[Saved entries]
▶

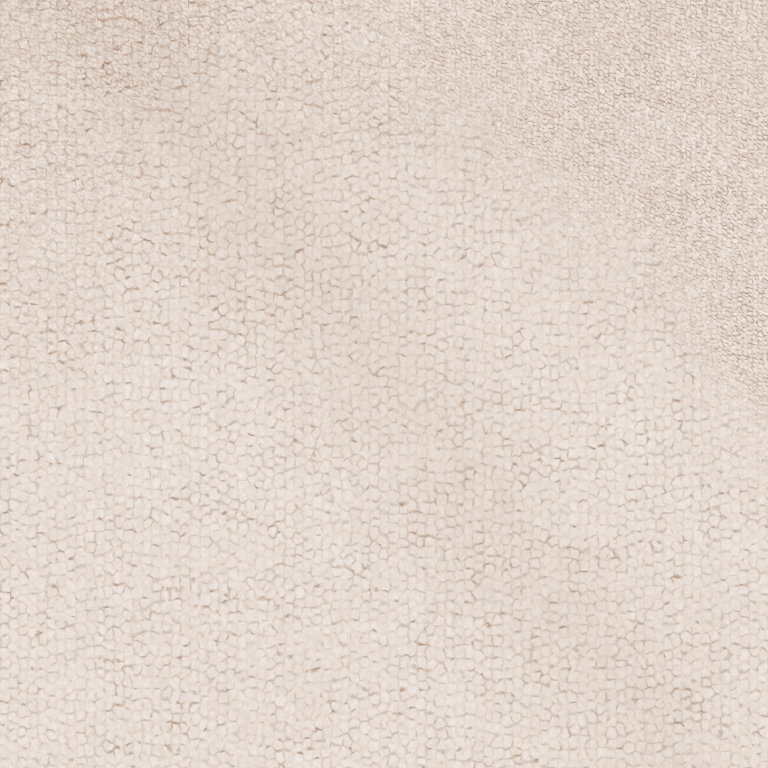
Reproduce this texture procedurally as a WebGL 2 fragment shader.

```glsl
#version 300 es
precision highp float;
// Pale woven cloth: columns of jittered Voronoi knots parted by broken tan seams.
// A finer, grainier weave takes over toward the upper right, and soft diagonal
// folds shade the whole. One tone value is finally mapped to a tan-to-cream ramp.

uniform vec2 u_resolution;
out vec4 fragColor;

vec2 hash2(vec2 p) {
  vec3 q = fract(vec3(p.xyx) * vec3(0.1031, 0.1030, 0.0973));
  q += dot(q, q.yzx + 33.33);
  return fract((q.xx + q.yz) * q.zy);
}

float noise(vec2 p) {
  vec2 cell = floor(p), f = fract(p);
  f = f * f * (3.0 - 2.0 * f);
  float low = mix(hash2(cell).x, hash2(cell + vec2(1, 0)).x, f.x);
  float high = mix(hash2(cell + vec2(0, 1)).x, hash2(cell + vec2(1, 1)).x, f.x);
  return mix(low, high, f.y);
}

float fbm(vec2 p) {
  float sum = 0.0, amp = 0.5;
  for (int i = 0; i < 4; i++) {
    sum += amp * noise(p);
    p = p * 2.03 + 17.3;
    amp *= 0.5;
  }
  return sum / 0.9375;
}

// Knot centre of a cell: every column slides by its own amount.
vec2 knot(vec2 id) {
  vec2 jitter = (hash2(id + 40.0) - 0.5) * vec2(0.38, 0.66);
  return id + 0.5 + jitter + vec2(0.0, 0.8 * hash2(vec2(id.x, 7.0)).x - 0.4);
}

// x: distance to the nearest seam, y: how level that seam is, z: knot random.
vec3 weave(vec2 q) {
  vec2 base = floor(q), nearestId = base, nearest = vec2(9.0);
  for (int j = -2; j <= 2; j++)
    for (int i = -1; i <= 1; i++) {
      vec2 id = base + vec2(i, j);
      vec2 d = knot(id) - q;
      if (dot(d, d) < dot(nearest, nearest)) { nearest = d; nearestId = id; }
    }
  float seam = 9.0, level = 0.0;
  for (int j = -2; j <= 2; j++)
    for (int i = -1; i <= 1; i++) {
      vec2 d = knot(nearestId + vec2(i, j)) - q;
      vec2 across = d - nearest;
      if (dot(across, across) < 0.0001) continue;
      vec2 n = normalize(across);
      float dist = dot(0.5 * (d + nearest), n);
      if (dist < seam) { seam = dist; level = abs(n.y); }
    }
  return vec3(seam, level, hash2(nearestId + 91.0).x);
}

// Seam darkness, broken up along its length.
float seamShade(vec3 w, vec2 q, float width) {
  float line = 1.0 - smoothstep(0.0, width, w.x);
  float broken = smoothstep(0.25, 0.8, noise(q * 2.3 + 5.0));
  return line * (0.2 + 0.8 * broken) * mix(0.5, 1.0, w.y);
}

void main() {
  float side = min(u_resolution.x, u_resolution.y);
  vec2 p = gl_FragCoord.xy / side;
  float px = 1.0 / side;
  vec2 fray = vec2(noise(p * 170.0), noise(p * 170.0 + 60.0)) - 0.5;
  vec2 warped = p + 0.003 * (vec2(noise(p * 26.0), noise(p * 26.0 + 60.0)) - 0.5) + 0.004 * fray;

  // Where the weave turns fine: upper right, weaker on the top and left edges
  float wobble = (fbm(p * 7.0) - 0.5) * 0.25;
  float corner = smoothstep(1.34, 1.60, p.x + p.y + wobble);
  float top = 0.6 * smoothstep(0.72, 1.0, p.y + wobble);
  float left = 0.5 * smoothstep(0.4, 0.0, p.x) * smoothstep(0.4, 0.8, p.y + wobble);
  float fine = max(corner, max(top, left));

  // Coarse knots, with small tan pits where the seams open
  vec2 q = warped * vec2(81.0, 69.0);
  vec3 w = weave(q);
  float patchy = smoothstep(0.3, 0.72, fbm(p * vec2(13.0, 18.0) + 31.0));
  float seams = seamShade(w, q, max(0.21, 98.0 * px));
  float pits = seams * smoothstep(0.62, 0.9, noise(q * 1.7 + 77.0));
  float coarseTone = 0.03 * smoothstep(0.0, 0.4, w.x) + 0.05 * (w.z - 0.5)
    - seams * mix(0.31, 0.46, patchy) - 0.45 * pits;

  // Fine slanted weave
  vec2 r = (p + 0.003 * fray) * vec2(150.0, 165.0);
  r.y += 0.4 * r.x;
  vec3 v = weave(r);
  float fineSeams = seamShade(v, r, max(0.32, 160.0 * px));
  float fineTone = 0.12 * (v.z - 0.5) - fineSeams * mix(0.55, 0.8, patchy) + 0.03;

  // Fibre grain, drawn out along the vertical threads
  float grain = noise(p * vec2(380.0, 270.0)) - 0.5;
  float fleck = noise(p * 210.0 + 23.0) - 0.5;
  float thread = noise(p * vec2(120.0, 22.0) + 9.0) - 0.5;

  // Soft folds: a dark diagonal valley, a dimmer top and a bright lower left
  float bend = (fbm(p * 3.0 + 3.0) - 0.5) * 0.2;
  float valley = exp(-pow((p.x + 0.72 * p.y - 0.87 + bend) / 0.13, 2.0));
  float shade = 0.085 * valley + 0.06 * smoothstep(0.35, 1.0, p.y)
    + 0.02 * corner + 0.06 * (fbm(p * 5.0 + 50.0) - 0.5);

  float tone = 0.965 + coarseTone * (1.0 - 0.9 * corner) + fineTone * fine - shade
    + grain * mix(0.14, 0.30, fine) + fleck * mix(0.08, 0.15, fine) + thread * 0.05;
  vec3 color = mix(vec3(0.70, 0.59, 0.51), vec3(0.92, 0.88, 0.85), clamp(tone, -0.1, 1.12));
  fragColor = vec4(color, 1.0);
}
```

◀
▶

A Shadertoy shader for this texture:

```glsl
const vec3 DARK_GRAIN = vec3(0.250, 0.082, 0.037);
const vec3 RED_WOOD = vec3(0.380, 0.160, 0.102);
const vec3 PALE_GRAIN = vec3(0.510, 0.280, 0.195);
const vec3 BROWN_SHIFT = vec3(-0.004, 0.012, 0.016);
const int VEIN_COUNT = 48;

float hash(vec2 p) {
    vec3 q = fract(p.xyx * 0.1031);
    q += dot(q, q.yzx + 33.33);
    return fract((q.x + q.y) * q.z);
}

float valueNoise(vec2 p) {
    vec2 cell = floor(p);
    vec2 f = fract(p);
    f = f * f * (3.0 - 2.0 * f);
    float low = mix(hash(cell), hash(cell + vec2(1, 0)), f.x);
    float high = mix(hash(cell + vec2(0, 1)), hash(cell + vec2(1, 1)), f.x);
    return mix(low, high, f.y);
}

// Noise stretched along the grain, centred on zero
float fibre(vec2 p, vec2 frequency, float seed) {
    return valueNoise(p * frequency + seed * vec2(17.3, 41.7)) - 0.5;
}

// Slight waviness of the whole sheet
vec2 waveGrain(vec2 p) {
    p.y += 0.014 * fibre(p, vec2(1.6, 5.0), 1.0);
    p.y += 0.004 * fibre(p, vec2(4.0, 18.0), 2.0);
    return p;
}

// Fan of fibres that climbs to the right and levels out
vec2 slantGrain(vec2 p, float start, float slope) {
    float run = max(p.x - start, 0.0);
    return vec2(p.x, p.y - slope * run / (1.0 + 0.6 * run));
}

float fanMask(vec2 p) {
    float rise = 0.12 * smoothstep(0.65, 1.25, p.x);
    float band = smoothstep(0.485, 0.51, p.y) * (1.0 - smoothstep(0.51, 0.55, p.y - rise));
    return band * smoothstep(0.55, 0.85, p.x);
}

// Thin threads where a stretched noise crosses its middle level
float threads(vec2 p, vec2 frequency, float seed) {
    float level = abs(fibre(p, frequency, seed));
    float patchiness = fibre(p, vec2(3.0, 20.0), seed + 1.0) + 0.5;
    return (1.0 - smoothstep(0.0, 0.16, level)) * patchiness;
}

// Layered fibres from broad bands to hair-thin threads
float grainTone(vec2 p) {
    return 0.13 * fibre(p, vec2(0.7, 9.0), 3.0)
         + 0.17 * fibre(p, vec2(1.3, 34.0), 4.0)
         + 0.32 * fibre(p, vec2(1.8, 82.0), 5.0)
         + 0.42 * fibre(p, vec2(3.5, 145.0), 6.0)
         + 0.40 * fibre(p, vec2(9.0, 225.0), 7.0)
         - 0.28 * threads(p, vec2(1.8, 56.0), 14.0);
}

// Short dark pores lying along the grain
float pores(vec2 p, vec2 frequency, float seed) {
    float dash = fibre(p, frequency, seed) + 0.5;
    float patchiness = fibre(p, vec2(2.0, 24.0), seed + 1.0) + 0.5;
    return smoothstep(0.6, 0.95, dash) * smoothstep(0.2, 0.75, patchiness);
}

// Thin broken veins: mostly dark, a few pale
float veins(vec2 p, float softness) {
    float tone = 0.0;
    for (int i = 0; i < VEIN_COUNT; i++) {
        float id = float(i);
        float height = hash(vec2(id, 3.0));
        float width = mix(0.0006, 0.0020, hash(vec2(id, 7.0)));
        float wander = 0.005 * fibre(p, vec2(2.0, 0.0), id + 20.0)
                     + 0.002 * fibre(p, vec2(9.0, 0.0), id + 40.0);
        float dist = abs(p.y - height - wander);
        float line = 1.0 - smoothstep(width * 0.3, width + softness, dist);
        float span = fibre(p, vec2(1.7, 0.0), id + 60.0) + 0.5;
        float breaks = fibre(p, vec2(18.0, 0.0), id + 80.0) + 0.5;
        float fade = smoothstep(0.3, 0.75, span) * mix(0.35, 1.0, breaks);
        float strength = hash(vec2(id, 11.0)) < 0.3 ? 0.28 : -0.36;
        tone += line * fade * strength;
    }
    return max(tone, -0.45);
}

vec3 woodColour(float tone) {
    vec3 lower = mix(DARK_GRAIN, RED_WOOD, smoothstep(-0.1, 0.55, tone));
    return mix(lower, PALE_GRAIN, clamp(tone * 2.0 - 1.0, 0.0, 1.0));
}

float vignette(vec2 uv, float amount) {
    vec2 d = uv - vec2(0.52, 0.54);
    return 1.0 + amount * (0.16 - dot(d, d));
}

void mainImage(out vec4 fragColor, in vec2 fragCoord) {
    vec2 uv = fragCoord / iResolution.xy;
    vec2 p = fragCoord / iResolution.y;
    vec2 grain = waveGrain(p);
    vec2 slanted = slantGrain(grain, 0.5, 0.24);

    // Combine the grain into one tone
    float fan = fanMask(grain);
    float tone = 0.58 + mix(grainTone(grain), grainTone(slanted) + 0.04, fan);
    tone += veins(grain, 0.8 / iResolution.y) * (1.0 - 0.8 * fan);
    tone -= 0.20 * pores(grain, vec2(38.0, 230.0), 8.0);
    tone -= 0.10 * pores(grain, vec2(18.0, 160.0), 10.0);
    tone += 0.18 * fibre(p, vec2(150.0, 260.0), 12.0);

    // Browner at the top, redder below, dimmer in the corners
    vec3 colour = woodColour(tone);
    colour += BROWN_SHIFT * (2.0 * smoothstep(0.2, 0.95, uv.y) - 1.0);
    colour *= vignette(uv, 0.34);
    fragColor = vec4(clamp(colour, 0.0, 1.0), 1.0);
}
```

◀
▶

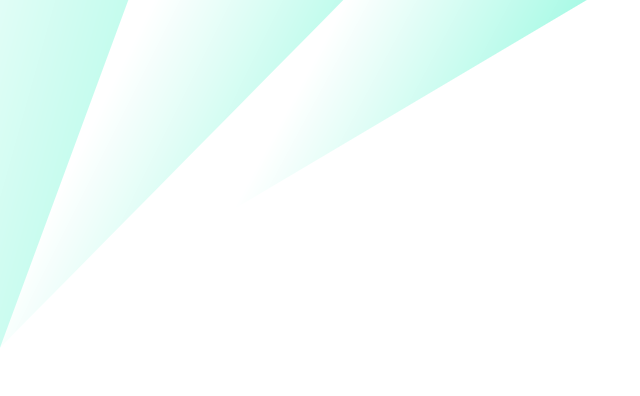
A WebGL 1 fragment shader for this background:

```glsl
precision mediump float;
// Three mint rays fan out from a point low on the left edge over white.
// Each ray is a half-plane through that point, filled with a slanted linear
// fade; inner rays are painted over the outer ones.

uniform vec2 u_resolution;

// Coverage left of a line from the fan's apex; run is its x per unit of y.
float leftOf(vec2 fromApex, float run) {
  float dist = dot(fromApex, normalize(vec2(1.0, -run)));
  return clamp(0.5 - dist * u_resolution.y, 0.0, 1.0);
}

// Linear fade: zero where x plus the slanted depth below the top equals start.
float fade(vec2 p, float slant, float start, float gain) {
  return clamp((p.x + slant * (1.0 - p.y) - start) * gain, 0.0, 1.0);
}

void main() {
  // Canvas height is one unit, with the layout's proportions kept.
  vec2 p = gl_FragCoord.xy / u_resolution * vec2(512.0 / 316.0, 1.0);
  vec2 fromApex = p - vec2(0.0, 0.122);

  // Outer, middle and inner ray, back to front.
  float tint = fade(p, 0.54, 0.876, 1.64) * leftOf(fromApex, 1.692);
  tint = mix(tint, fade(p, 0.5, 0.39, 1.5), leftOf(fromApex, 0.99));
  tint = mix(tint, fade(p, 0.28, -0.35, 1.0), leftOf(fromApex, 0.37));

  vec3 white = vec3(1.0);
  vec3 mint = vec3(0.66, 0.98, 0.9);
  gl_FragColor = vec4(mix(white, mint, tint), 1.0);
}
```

◀

TASK DIRECTIONS:
Whenever a line above contains "weave", copy that line.

REPLY:
// A finer, grainier weave takes over toward the upper right, and soft diagonal
vec3 weave(vec2 q) {
  // Where the weave turns fine: upper right, weaker on the top and left edges
  vec3 w = weave(q);
  // Fine slanted weave
  vec3 v = weave(r);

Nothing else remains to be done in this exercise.